For this exercise, report every line of the material that includes "body".

> [PROVIDED DATA]

-- Opening Marker --

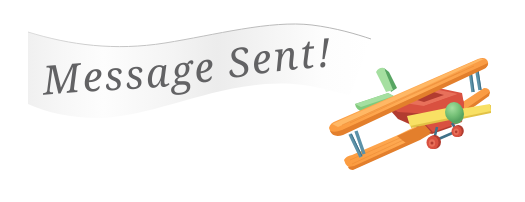
<!DOCTYPE html>
<html lang="en">
<head>
<meta charset="utf-8">
<title>Message Sent!</title>
<style>
:root {
  --paper: #ffffff;
  --ink: #626264;
  --banner-edge: #bdbdbd;
  --orange: #fba044;
  --orange-light: #ffb865;
  --orange-dark: #e37f2c;
  --red: #d95140;
  --red-light: #e8705a;
  --red-dark: #b23c30;
  --green: #7fca7c;
  --green-light: #a5dfa0;
  --green-dark: #57a562;
  --yellow: #f8e064;
  --yellow-dark: #e2c246;
  --blue: #5c92a8;
  --blue-dark: #3f7188;
}
html, body { margin: 0; background: var(--paper); overflow: hidden; }
svg { display: block; width: 525px; height: 202px; }
.message { font: italic 400 40px "Noto Serif", Georgia, serif; fill: var(--ink); }
.orange { fill: var(--orange); }
.orange-light { fill: var(--orange-light); }
.orange-dark { fill: var(--orange-dark); }
.red { fill: var(--red); }
.red-light { fill: var(--red-light); }
.red-dark { fill: var(--red-dark); }
.green { fill: var(--green); }
.green-light { fill: var(--green-light); }
.green-dark { fill: var(--green-dark); }
.yellow { fill: var(--yellow); }
.yellow-dark { fill: var(--yellow-dark); }
.strut { stroke: var(--blue); stroke-width: 3.4; }
.strut-shade { stroke: var(--blue-dark); stroke-width: 1; }
.grain { fill: none; stroke: var(--orange-dark); stroke-width: .7; opacity: .55; }
</style>
</head>
<body>
<svg viewBox="0 0 525 202" role="img" aria-label="Toy biplane pulling a banner that reads Message Sent!">
  <defs>
    <linearGradient id="banner-cloth" gradientUnits="userSpaceOnUse" x1="28" y1="0" x2="371" y2="0">
      <stop offset="0" stop-color="#f0f0f0"/>
      <stop offset=".1" stop-color="#f7f7f7"/>
      <stop offset=".22" stop-color="#fdfdfd"/>
      <stop offset=".42" stop-color="#f4f4f4"/>
      <stop offset=".55" stop-color="#ececec"/>
      <stop offset=".68" stop-color="#f3f3f3"/>
      <stop offset=".86" stop-color="#fdfdfd"/>
      <stop offset="1" stop-color="#ffffff"/>
    </linearGradient>
    <linearGradient id="banner-line" gradientUnits="userSpaceOnUse" x1="28" y1="0" x2="371" y2="0">
      <stop offset="0" stop-color="#dcdcdc"/>
      <stop offset=".3" stop-color="#c4c4c4"/>
      <stop offset="1" stop-color="#b4b4b4"/>
    </linearGradient>
    <radialGradient id="nose-shine" cx=".4" cy=".3" r=".75">
      <stop offset="0" stop-color="#a5dfa0"/>
      <stop offset=".55" stop-color="#74c076"/>
      <stop offset="1" stop-color="#4f9c5c"/>
    </radialGradient>
    <linearGradient id="wing-shine" x1="0" y1="1" x2="1" y2="0">
      <stop offset="0" stop-color="#fb9a3e"/>
      <stop offset=".5" stop-color="#ffae58"/>
      <stop offset="1" stop-color="#f99a42"/>
    </linearGradient>
    <g id="wheel">
      <ellipse class="red-dark" cx="1.5" cy="0" rx="6.5" ry="7"/>
      <ellipse class="red" cx="-.5" cy=".5" rx="6" ry="6.6"/>
      <ellipse class="red-light" cx="-1" cy="1" rx="3.2" ry="3.8"/>
      <circle class="red-dark" cx="-1" cy="1" r="1.5"/>
    </g>
    <path id="message-line" d="M44 95C90 90 142 90 190 84S272 69 345 66"/>
  </defs>

  <g id="banner">
    <path fill="url(#banner-cloth)" d="M28 32C70 45 115 51 165 43S270 20 312 25C336 28 356 34 371 39L350 95C325 90 305 81 265 84C205 89 160 113 105 118C75 119 48 113 28 104Z"/>
    <path fill="none" stroke="url(#banner-line)" d="M28 32C70 45 115 51 165 43S270 20 312 25C336 28 356 34 371 39"/>
    <text class="message"><textPath href="#message-line" textLength="289" lengthAdjust="spacing">Message Sent!</textPath></text>
  </g>

  <g id="biplane">
    <g id="tail">
      <path class="green" d="M355 104L388 93L397 98L392 103L363 112Q356 110 355 104Z"/>
      <path class="green-light" d="M355 104L388 93L394 96L361 107Z"/>
      <path class="green-dark" d="M384 68L389 72L397 88L391 92Z"/>
      <path class="green-light" d="M376 72Q379 67 384 68L393 90L386 92Z"/>
    </g>

    <g id="lower-wing">
      <path fill="url(#wing-shine)" d="M344 160Q346 156 352 155L398 135L455 107L484 88Q490 88 490 93L464 113L420 139L354 169Q346 168 344 160Z"/>
      <path class="orange-dark" d="M348 167L354 166L420 136L464 110L490 92L489 96L464 114L420 140L353 170Q349 170 348 167Z"/>
      <path class="grain" d="M350 160L418 130M352 164L412 136"/>
    </g>

    <g id="body">
      <path class="red-dark" d="M383 102L408 93L440 101L452 127L432 134L398 119Z"/>
      <path class="red" d="M383 102L429 86L462 93L464 104L431 114L398 112Z"/>
      <path class="red-light" d="M392 101L430 88L458 94L424 106Z"/>
      <path class="red-dark" d="M410 98L430 91L444 95L424 102Z"/>
      <path class="red" d="M424 106L458 94Q465 98 464 107L462 122L433 132L425 124Z"/>
      <path class="orange-dark" d="M397 136L424 124L431 132L406 143Z"/>
    </g>

    <g id="struts">
      <path class="strut" d="M350 134L361 157M356 131L364 154M470 70L473 92M476 66L480 90"/>
      <path class="strut-shade" d="M351.5 134L362 156M471 71L474 92M477.500 66L481 90"/>
    </g>

    <g id="upper-wing">
      <path fill="url(#wing-shine)" d="M329 128Q330 123 336 121L478 59Q486 56 488 62Q489 66 484 68L343 133Q331 137 329 128Z"/>
      <path class="orange-light" d="M332 124L479 59L484 59L338 127Z"/>
      <path class="orange-dark" d="M330 131Q335 133 342 130L488 63Q488 67 484 69L343 135Q333 138 330 131Z"/>
      <path class="grain" d="M342 125L460 72M350 123L474 66"/>
    </g>

    <g id="landing-gear">
      <path stroke="var(--blue-dark)" stroke-width="2.500" d="M437 127L434 140M452 123L457 131M434 141L457 131"/>
      <use href="#wheel" x="433" y="142"/>
      <use href="#wheel" transform="translate(457 131) scale(.85)"/>
    </g>

    <g id="propeller">
      <path class="yellow-dark" d="M408 117L448 109L450 120L411 128Z"/>
      <path class="yellow" d="M407 116L447 108L449 118L410 126Z"/>
      <path class="yellow-dark" d="M460 110L491 105L491 113L462 119Z"/>
      <path class="yellow" d="M460 109L490 104L491 111L462 117Z"/>
      <ellipse class="green-dark" cx="456" cy="114" rx="8" ry="10"/>
      <ellipse fill="url(#nose-shine)" cx="454" cy="112" rx="9" ry="10"/>
    </g>
  </g>
</svg>
</body>
</html>
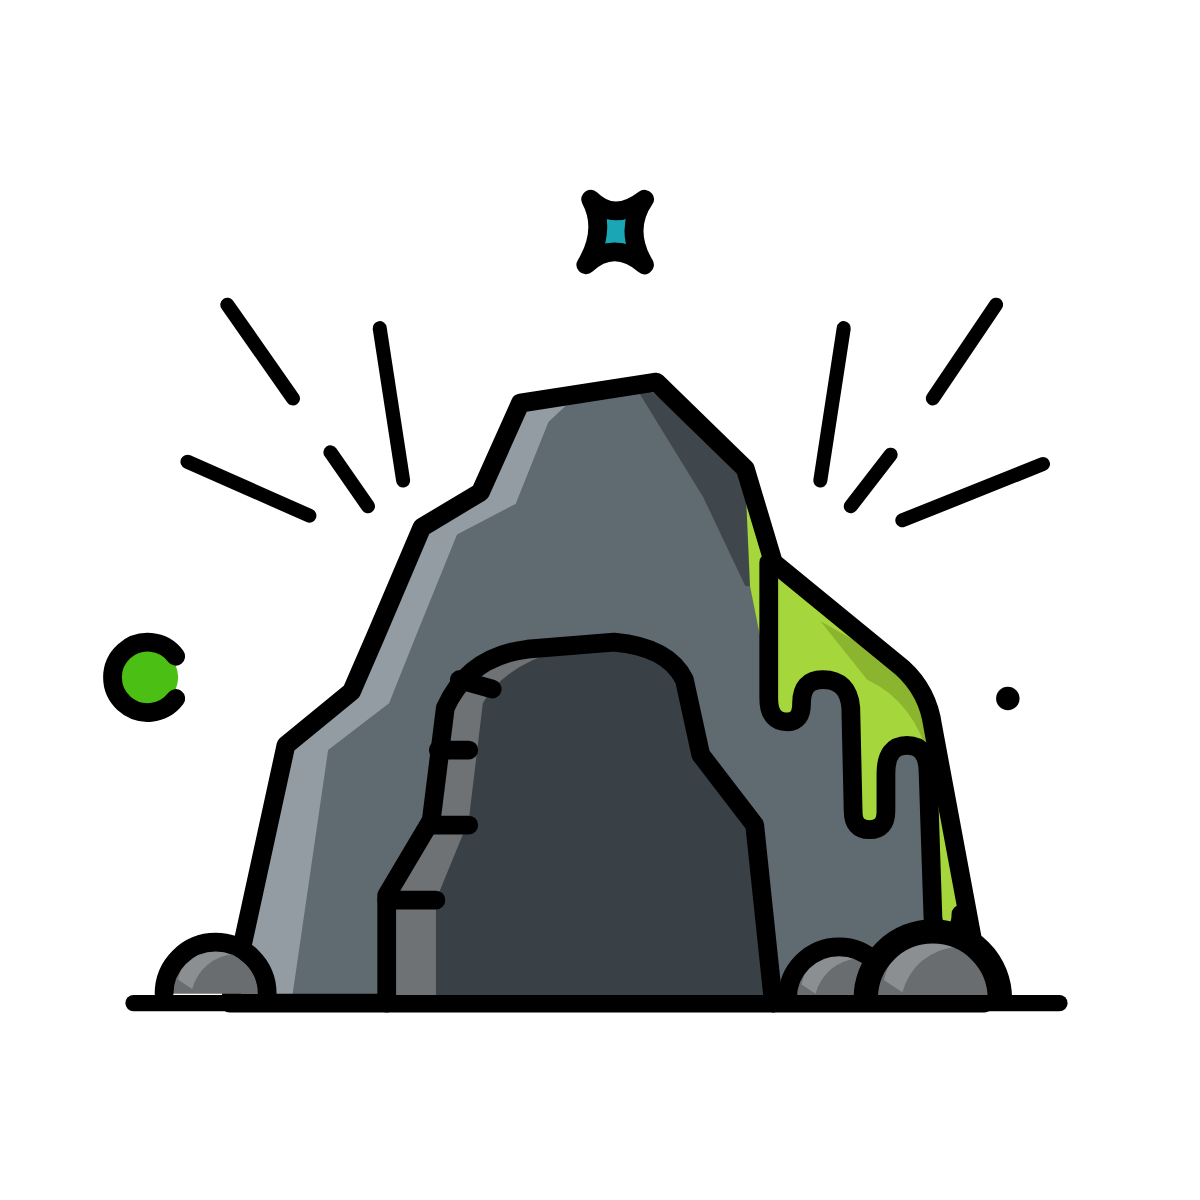
<!DOCTYPE html>
<html lang="en">
<head>
<meta charset="utf-8">
<title>Cave Icon</title>
<link rel="stylesheet" href="https://fonts.googleapis.com/css2?family=Inter&display=swap">
<style>
  :root {
    --ink: #000000;
    --paper: #ffffff;
    --rock: #5f6a71;
    --rock-light: #929ca2;
    --rock-dark: #3f474c;
    --hollow: #394146;
    --step: #6e7275;
    --boulder: #6a6d70;
    --boulder-light: #8c8f92;
    --slime: #a5d63c;
    --slime-shade: #8cb52f;
    --spark-green: #4bbf14;
    --spark-teal: #1aa6b5;
  }
  html, body {
    margin: 0;
    padding: 0;
    width: 1200px;
    height: 1200px;
    overflow: hidden;
    background: var(--paper);
    font-family: "Inter", sans-serif;
  }
  .cave-icon {
    display: block;
    width: 1200px;
    height: 1200px;
  }
  .outline {
    fill: none;
    stroke: var(--ink);
    stroke-width: 8;
    stroke-linecap: round;
    stroke-linejoin: round;
  }
  .burst line {
    stroke: var(--ink);
    stroke-width: 6;
    stroke-linecap: round;
  }
</style>
</head>
<body>
<svg class="cave-icon" viewBox="0 0 512 512" role="img" aria-label="Cave with green slime">
  <defs>
    <clipPath id="mountain-clip">
      <path id="mountain-shape" d="M98,428 L122,318 L150,295 L160,272 L180,225 L205,210 L222,172 L280,163 L318,200 L330,240 L385,285 Q396,295 398,310 L420,428 Z"/>
    </clipPath>
    <g id="boulder">
      <path d="M-22,0 A22,22 0 0 1 22,0 Z" fill="var(--boulder)"/>
      <path d="M-16,-6 A16,16 0 0 1 8,-17 A20,20 0 0 0 -10,-2 Z" fill="var(--boulder-light)"/>
      <path d="M-22,0 A22,22 0 0 1 22,0" class="outline"/>
    </g>
  </defs>

  <g class="burst">
    <line x1="97" y1="130" x2="125" y2="170"/>
    <line x1="162" y1="140" x2="172" y2="205"/>
    <line x1="80" y1="197" x2="132" y2="220"/>
    <line x1="141" y1="193" x2="157" y2="216"/>
    <line x1="360" y1="140" x2="350" y2="205"/>
    <line x1="425" y1="130" x2="398" y2="170"/>
    <line x1="380" y1="194" x2="363" y2="216"/>
    <line x1="445" y1="198" x2="385" y2="222"/>
  </g>

  <g class="mountain">
    <use href="#mountain-shape" fill="var(--rock)"/>
    <g clip-path="url(#mountain-clip)">
      <path d="M90,430 L118,318 L146,294 L158,268 L176,222 L201,206 L218,168 L250,165 L234,180 L220,215 L195,228 L178,270 L166,300 L140,320 L124,430 Z" fill="var(--rock-light)"/>
      <path d="M268,160 L320,198 L332,240 L345,252 L318,250 L300,212 Z" fill="var(--rock-dark)"/>
      <path d="M318,205 L332,240 L385,285 Q396,295 398,310 L410,390 Q410,398 404,398 Q398,398 398,390 L396,330 Q394,318 386,318 Q378,318 378,330 L378,346 Q378,354 371,354 Q364,354 364,346 L362,300 Q360,290 351,290 Q342,290 342,300 L342,302 Q342,310 335,310 Q328,310 328,302 L328,290 L320,250 Z" fill="var(--slime)"/>
      <path d="M350,265 L385,285 Q396,295 398,310 L410,390 Q407,360 398,330 Q392,300 370,290 Z" fill="var(--slime-shade)"/>
    </g>
    <path d="M328,240 L328,298 Q328,308 336,308 Q342,308 342,300 Q342,290 351,290 Q362,290 363,302 L364,346 Q364,354 371,354 Q378,354 378,346 L378,330 Q378,318 387,318 Q396,318 396,330 L398,390 Q398,398 404,398 Q410,398 410,390" class="outline"/>
    <use href="#mountain-shape" class="outline"/>
  </g>

  <g class="entrance">
    <path d="M165,428 L165,382 L184,350 L190,302 Q200,280 225,277 L262,274 Q285,276 292,290 L299,322 L322,352 L330,428 Z" fill="var(--hollow)"/>
    <path d="M165,428 L165,382 L184,350 L190,302 Q200,280 225,277 L240,277 Q215,284 206,300 L200,350 L186,384 L186,428 Z" fill="var(--step)"/>
    <path d="M186,384 L165,384 M200,352 L184,352 M200,320 L187,320 M210,294 L196,290" class="outline" stroke-width="6"/>
    <path d="M165,428 L165,382 L184,350 L190,302 Q200,280 225,277 L262,274 Q285,276 292,290 L299,322 L322,352 L330,428" class="outline"/>
  </g>

  <use href="#boulder" x="92" y="424"/>
  <use href="#boulder" x="358" y="426"/>
  <use href="#boulder" transform="translate(398,426) scale(1.3)"/>

  <line x1="57" y1="428" x2="452" y2="428" stroke="var(--ink)" stroke-width="7" stroke-linecap="round"/>

  <g class="sparks">
    <circle cx="63" cy="289" r="13" fill="var(--spark-green)"/>
    <path d="M75,280 A15,15 0 1 0 75,298" class="outline" stroke-width="7"/>
    <circle cx="430" cy="298" r="5" fill="var(--ink)"/>
    <path d="M252,85 Q262,95 275,85 Q266,98 275,113 Q262,102 250,113 Q259,98 252,85 Z" fill="var(--spark-teal)"/>
    <path d="M252,85 Q262,95 275,85 Q266,98 275,113 Q262,102 250,113 Q259,98 252,85 Z" class="outline" stroke-width="5"/>
  </g>
</svg>
</body>
</html>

-- Closing Marker --

> [TASK OUTPUT]
html, body { margin: 0; background: var(--paper); overflow: hidden; }
<body>
    <g id="body">
</body>
  html, body {
<body>
</body>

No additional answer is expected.